* [What is being asked]: Scan the entries below for the word "head". Copy each line that has it.

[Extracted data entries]
######

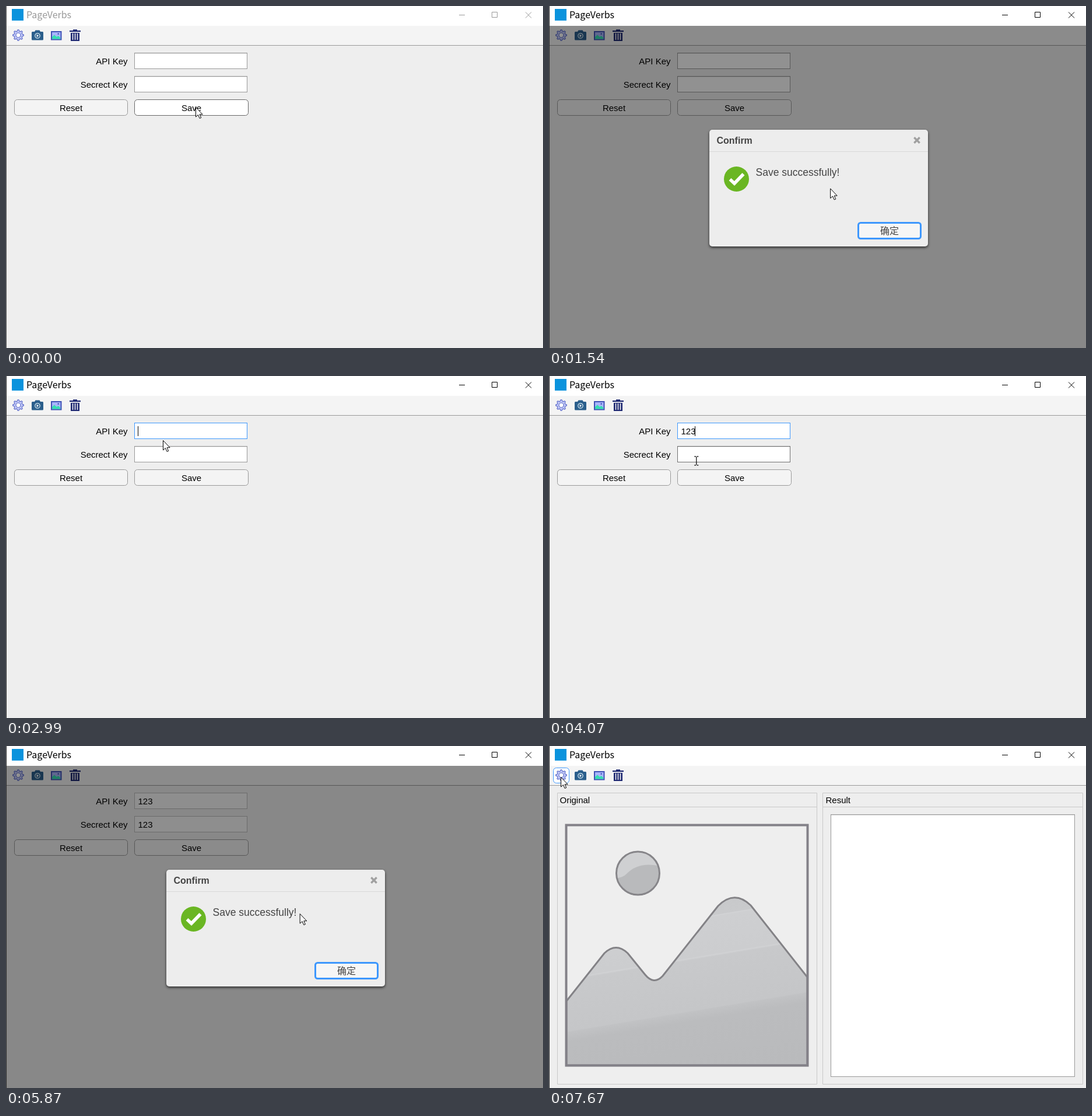
These frames come from a looping animation (921 by 586 pixels, 8 s). An HTML page:

```html
<!DOCTYPE html>
<html lang="en">
<head>
<meta charset="utf-8">
<title>PageVerbs</title>
<style>
  html, body { margin: 0; width: 100%; height: 100%; overflow: hidden; background: #eee; }
  svg { display: block; width: 100%; height: 100%; }
  text { font: 15px "Liberation Sans", Arial, sans-serif; fill: #000; white-space: pre; }
  .title { font: 16px "Noto Sans CJK SC", "Noto Sans CJK", "Noto Sans", sans-serif; }
  .mid { text-anchor: middle; }
  .end { text-anchor: end; }
  #dialog text { fill: #444; }
  #dialog .head { font-size: 16px; font-weight: bold; }
  #dialog .msg { font-size: 17.5px; }
  #dialog .ok { font: 16px "Noto Sans CJK SC", "Noto Sans CJK", sans-serif; }
  #dialog .box { filter: drop-shadow(0 2px 2px rgba(0, 0, 0, .7)); }
  .group { fill: none; stroke: #c8c8c8; }
</style>
</head>
<body>
<svg viewBox="0 0 921 586" xmlns="http://www.w3.org/2000/svg">
  <defs>
    <linearGradient id="hill" gradientUnits="userSpaceOnUse" x1="0" y1="260" x2="57.8" y2="610.5">
      <stop offset="0" stop-color="#c5c6c8"/>
      <stop offset=".21" stop-color="#c9cacc"/>
      <stop offset=".214" stop-color="#d2d3d5"/>
      <stop offset=".22" stop-color="#cecfd1"/>
      <stop offset=".395" stop-color="#cccdcf"/>
      <stop offset=".4" stop-color="#d1d2d4"/>
      <stop offset=".408" stop-color="#c8c9cb"/>
      <stop offset=".65" stop-color="#c5c6c8"/>
      <stop offset=".655" stop-color="#c1c2c4"/>
      <stop offset=".7" stop-color="#bbbcbe"/>
      <stop offset="1" stop-color="#b9babc"/>
    </linearGradient>
    <clipPath id="disc"><circle cx="152.5" cy="218" r="37"/></clipPath>
  </defs>

  <rect width="921" height="586" fill="#eee"/>
  <rect width="921" height="34" fill="#fff"/>
  <rect y="34" width="921" height="33" fill="#f4f4f4"/>
  <path d="M0 67.5H921" stroke="#999"/>
  <rect x="10" y="5" width="20" height="20" fill="#0a93dd"/>
  <text id="title" class="title" x="35" y="21">PageVerbs</text>
  <path id="controls" d="M777 15.5H787M833.5 10.5H842.5V19.5H833.5ZM891 10.5L901 20.5M901 10.5L891 20.5" fill="none"/>

  <g id="tools">
    <rect id="gearBox" x="7.5" y="37.5" width="27" height="26" rx="5" fill="#fff"/>
    <path id="gear" fill="#c5cbf9" stroke="#5c6bc8" stroke-width="1.2" stroke-linejoin="round"/>
    <circle cx="21" cy="50" r="4" fill="#fff" stroke="#5c6bc8" stroke-width="1.2"/>
    <path d="M45.5 44H49L50.5 41.5H57.5L59 44H62.5Q64 44 64 45.5V57Q64 58.5 62.5 58.5H45.5Q44 58.5 44 57V45.5Q44 44 45.5 44Z" fill="#2b5f8c"/>
    <circle cx="54" cy="51" r="4.2" fill="#2b5f8c" stroke="#d5e9f2" stroke-width="1.3"/>
    <path d="M52.7 48.8L56.3 51L52.7 53.2Z" fill="#fff"/>
    <rect x="77" y="43" width="18.5" height="15.5" fill="#3f51b5"/>
    <rect x="79" y="45" width="14.5" height="11.5" fill="#a9b5fb"/>
    <path d="M79 56.5V53L83 49.5L87 53L89.5 51L93.5 54.5V56.5Z" fill="#35dfb0"/>
    <circle cx="89.7" cy="47.7" r="1.3" fill="#3f51b5"/>
    <path d="M109 42H115V40.3H122V42H128V44.2H109ZM111 46H126V60H111Z" fill="#1e2872"/>
    <path d="M114.5 47V58M118.5 47V58M122.5 47V58" stroke="#f4f4f4" stroke-width="1.6"/>
  </g>

  <g id="form">
    <text class="end" x="208.5" y="100">API Key</text>
    <text class="end" x="208.5" y="140">Secrect Key</text>
    <g id="fields"></g>
    <rect x="14.5" y="160.5" width="194" height="27" rx="5" fill="#f4f4f4" stroke="#999"/>
    <text class="mid" x="111.5" y="180">Reset</text>
    <rect id="save" x="220.5" y="160.5" width="195" height="27" rx="5"/>
    <text class="mid" x="318" y="180">Save</text>
  </g>

  <g id="panels">
    <path class="group" d="M14.5 80.5H459.5V579.5H14.5ZM14.5 104.5H459.5M469.5 80.5H915.5V579.5H469.5ZM469.5 104.5H915.5"/>
    <text x="18.5" y="98">Original</text>
    <text x="474.5" y="98">Result</text>
    <rect x="483.5" y="117.5" width="418" height="449" fill="#fff" stroke="#999"/>
    <path d="M484 118.5H901" stroke="#e2e2e2"/>
    <path d="M30 437L95 355Q115 336 135 355L165 392Q180 410 195 394L290 274Q318 246 346 273L443 396V547H30Z"
      fill="url(#hill)" stroke="#838286" stroke-width="3"/>
    <circle cx="152.5" cy="218" r="37" fill="#b9babc"/>
    <path d="M110 170H195V207Q155 196 133 219Q127 226 110 227Z" fill="#cfd0d2" clip-path="url(#disc)"/>
    <circle cx="152.5" cy="218" r="37" fill="none" stroke="#868589" stroke-width="3"/>
    <rect x="29.5" y="135.5" width="414" height="412" fill="none" stroke="#838188" stroke-width="4"/>
  </g>

  <g id="dialog">
    <rect x="1" y="34" width="920" height="552" opacity=".43"/>
    <rect class="box" x="275" y="212" width="375" height="200" rx="5" fill="#ededed"/>
    <path d="M275 249.5H650" stroke="#d8d8d8"/>
    <text class="head" x="287.5" y="236">Confirm</text>
    <path d="M626.3 225.3L635.7 234.7M635.7 225.3L626.3 234.7" stroke="#a0a0a0" stroke-width="3.4"/>
    <circle cx="321.5" cy="296.5" r="21.5" fill="#6ab623"/>
    <path d="M310.5 297L318 304L333.5 288" fill="none" stroke="#fff" stroke-width="5.6"/>
    <text class="msg" x="354.5" y="291">Save successfully!</text>
    <rect x="530.5" y="371.5" width="107" height="27" rx="4" fill="#f6f6f6" stroke="#3d97fd" stroke-width="3"/>
    <text class="ok mid" x="584" y="391">确定</text>
  </g>

  <path id="edge" d="M.5 0V586"/>
  <g id="pointer">
    <path id="arrow" d="M0 0V16.5L3.9 13L6.6 19L9.2 18L6.6 12.2H11.6Z" fill="#fff" stroke="#000"/>
    <path id="beam" d="M-3.5 -7.5H-.8M.8 -7.5H3.5M0 -7V7M-3.5 7.5H-.8M.8 7.5H3.5" fill="none" stroke="#000" stroke-width="1.2"/>
  </g>
</svg>
<script>
const LOOP = 8000, HOLD = 280, STEP = 90, LAST = 7670;
const BLUE = '#3d97fd';
const $ = id => document.getElementById(id);
const set = (el, attrs) => { for (const k in attrs) el.setAttribute(k, attrs[k]); };
const show = (el, on) => set(el, { display: on ? 'inline' : 'none' });
const within = (t, a, b) => t >= a && t < b;

// pointer way points: time, x, y
const PATH = [
  [0, 325.5, 173.5], [280, 325.5, 173.5], [910, 329.5, 175.5], [1180, 329.5, 175.5],
  [1450, 450, 290], [1810, 580.5, 381.5], [1900, 580.5, 380.5], [1990, 579.5, 377.5],
  [2260, 370, 200], [2440, 268.5, 98.5], [2620, 269.5, 110.5], [3530, 269.5, 110.5],
  [4070, 252.5, 146], [4250, 274.5, 142], [4880, 274.5, 142], [5150, 300.5, 191.5],
  [5510, 330.5, 179.5], [5690, 345.5, 186.5], [5870, 513.5, 293.5], [6050, 548.5, 355.5],
  [6320, 549.5, 380.5], [6590, 549.5, 380.5], [6680, 529.5, 324.5], [7040, 240.5, 160.5],
  [7310, 30.5, 60.5], [7400, 20.5, 53.5]
];
const FIELDS = [
  { y: 80, keys: [2990, 3170, 3440], focus: [2440, 4160] },
  { y: 120, keys: [4430, 4700, 4880], focus: [4160, 5510] }
];
const DIALOGS = [[1180, 1900], [5690, 6590]];
const HIDDEN = [[2990, 3620], [4430, 4970]];
const LOCKED = 5690, PANELS = 7580;

function gearPath(cx, cy, teeth) {
  let d = '';
  for (let i = 0; i < teeth * 4; i++) {
    const a = (i - .5) / (teeth * 4) * Math.PI * 2, r = i % 4 < 2 ? 9.3 : 7;
    d += (i ? 'L' : 'M') + (cx + r * Math.cos(a)).toFixed(2) + ' ' + (cy + r * Math.sin(a)).toFixed(2);
  }
  return d + 'Z';
}

function make(tag, attrs) {
  const el = document.createElementNS('http://www.w3.org/2000/svg', tag);
  set(el, attrs);
  return $('fields').appendChild(el);
}

set($('gear'), { d: gearPath(21, 50, 8) });
for (const f of FIELDS) {
  f.box = make('rect', { x: 220.5, y: f.y + .5, width: 193, height: 27 });
  f.shade = make('path', { d: `M221 ${f.y + 1.5}H413`, stroke: '#e2e2e2' });
  f.text = make('text', { x: 226.5, y: f.y + 20 });
  f.caret = make('path', { d: `M0 ${f.y + 6}v17`, stroke: '#000' });
}

function pointerAt(t) {
  const i = PATH.findIndex(p => p[0] > t);
  if (i < 0) return PATH[PATH.length - 1].slice(1);
  const [a, b] = [PATH[i - 1], PATH[i]], k = (t - a[0]) / (b[0] - a[0]);
  return [1, 2].map(n => a[n] + (b[n] - a[n]) * k);
}

function render(ms) {
  const t = ms < HOLD ? 0 : Math.min(LAST, HOLD + Math.floor((ms - HOLD) / STEP) * STEP);
  const [px, py] = pointerAt(t);
  const modal = DIALOGS.some(d => within(t, ...d));
  const over = (x, y, w, h) => !modal && px >= x && px <= x + w && py >= y && py <= y + h;
  const active = t >= 910, main = t >= PANELS, locked = t >= LOCKED;

  set($('title'), { style: `fill:${active ? '#000' : '#999'}` });
  set($('controls'), { stroke: active ? '#000' : '#999' });
  set($('edge'), { stroke: active ? '#2b2b2b' : '#555' });
  show($('form'), !main);
  show($('panels'), main);
  show($('dialog'), modal);

  let beam = false;
  for (const f of FIELDS) {
    const hover = !locked && over(220, f.y, 194, 28);
    const focus = within(t, ...f.focus);
    const count = f.keys.filter(k => t >= k).length;
    beam = beam || hover;
    set(f.box, {
      fill: locked ? '#f9f9f9' : '#fff',
      stroke: focus ? BLUE : locked ? '#bbb' : hover ? '#707070' : '#999'
    });
    show(f.shade, !focus && !locked);
    f.text.textContent = '123'.slice(0, count);
    show(f.caret, focus);
    set(f.caret, { transform: `translate(${Math.floor(226 + count * 8.34) - .5 + (count ? 0 : 1)})` });
  }

  const onSave = over(220, 160, 196, 28);
  const saveFocus = within(t, 910, 1180) || within(t, 5510, 5690);
  set($('save'), {
    fill: saveFocus ? '#fafafa' : onSave ? '#fff' : '#f4f4f4',
    stroke: saveFocus ? BLUE : onSave ? '#666' : '#999'
  });

  show($('gearBox'), over(7, 37, 28, 27));
  set($('gearBox'), { stroke: t >= 7490 ? BLUE : '#666' });

  show($('pointer'), !HIDDEN.some(h => within(t, ...h)));
  set($('pointer'), { transform: `translate(${px} ${py})` });
  show($('arrow'), !beam);
  show($('beam'), beam);
}

const start = performance.now();
function tick() {
  render((performance.now() - start) % LOOP);
  requestAnimationFrame(tick);
}
tick();
</script>
</body>
</html>
```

######

* [Task solution]:
<head>
  #dialog .head { font-size: 16px; font-weight: bold; }
</head>
    <text class="head" x="287.5" y="236">Confirm</text>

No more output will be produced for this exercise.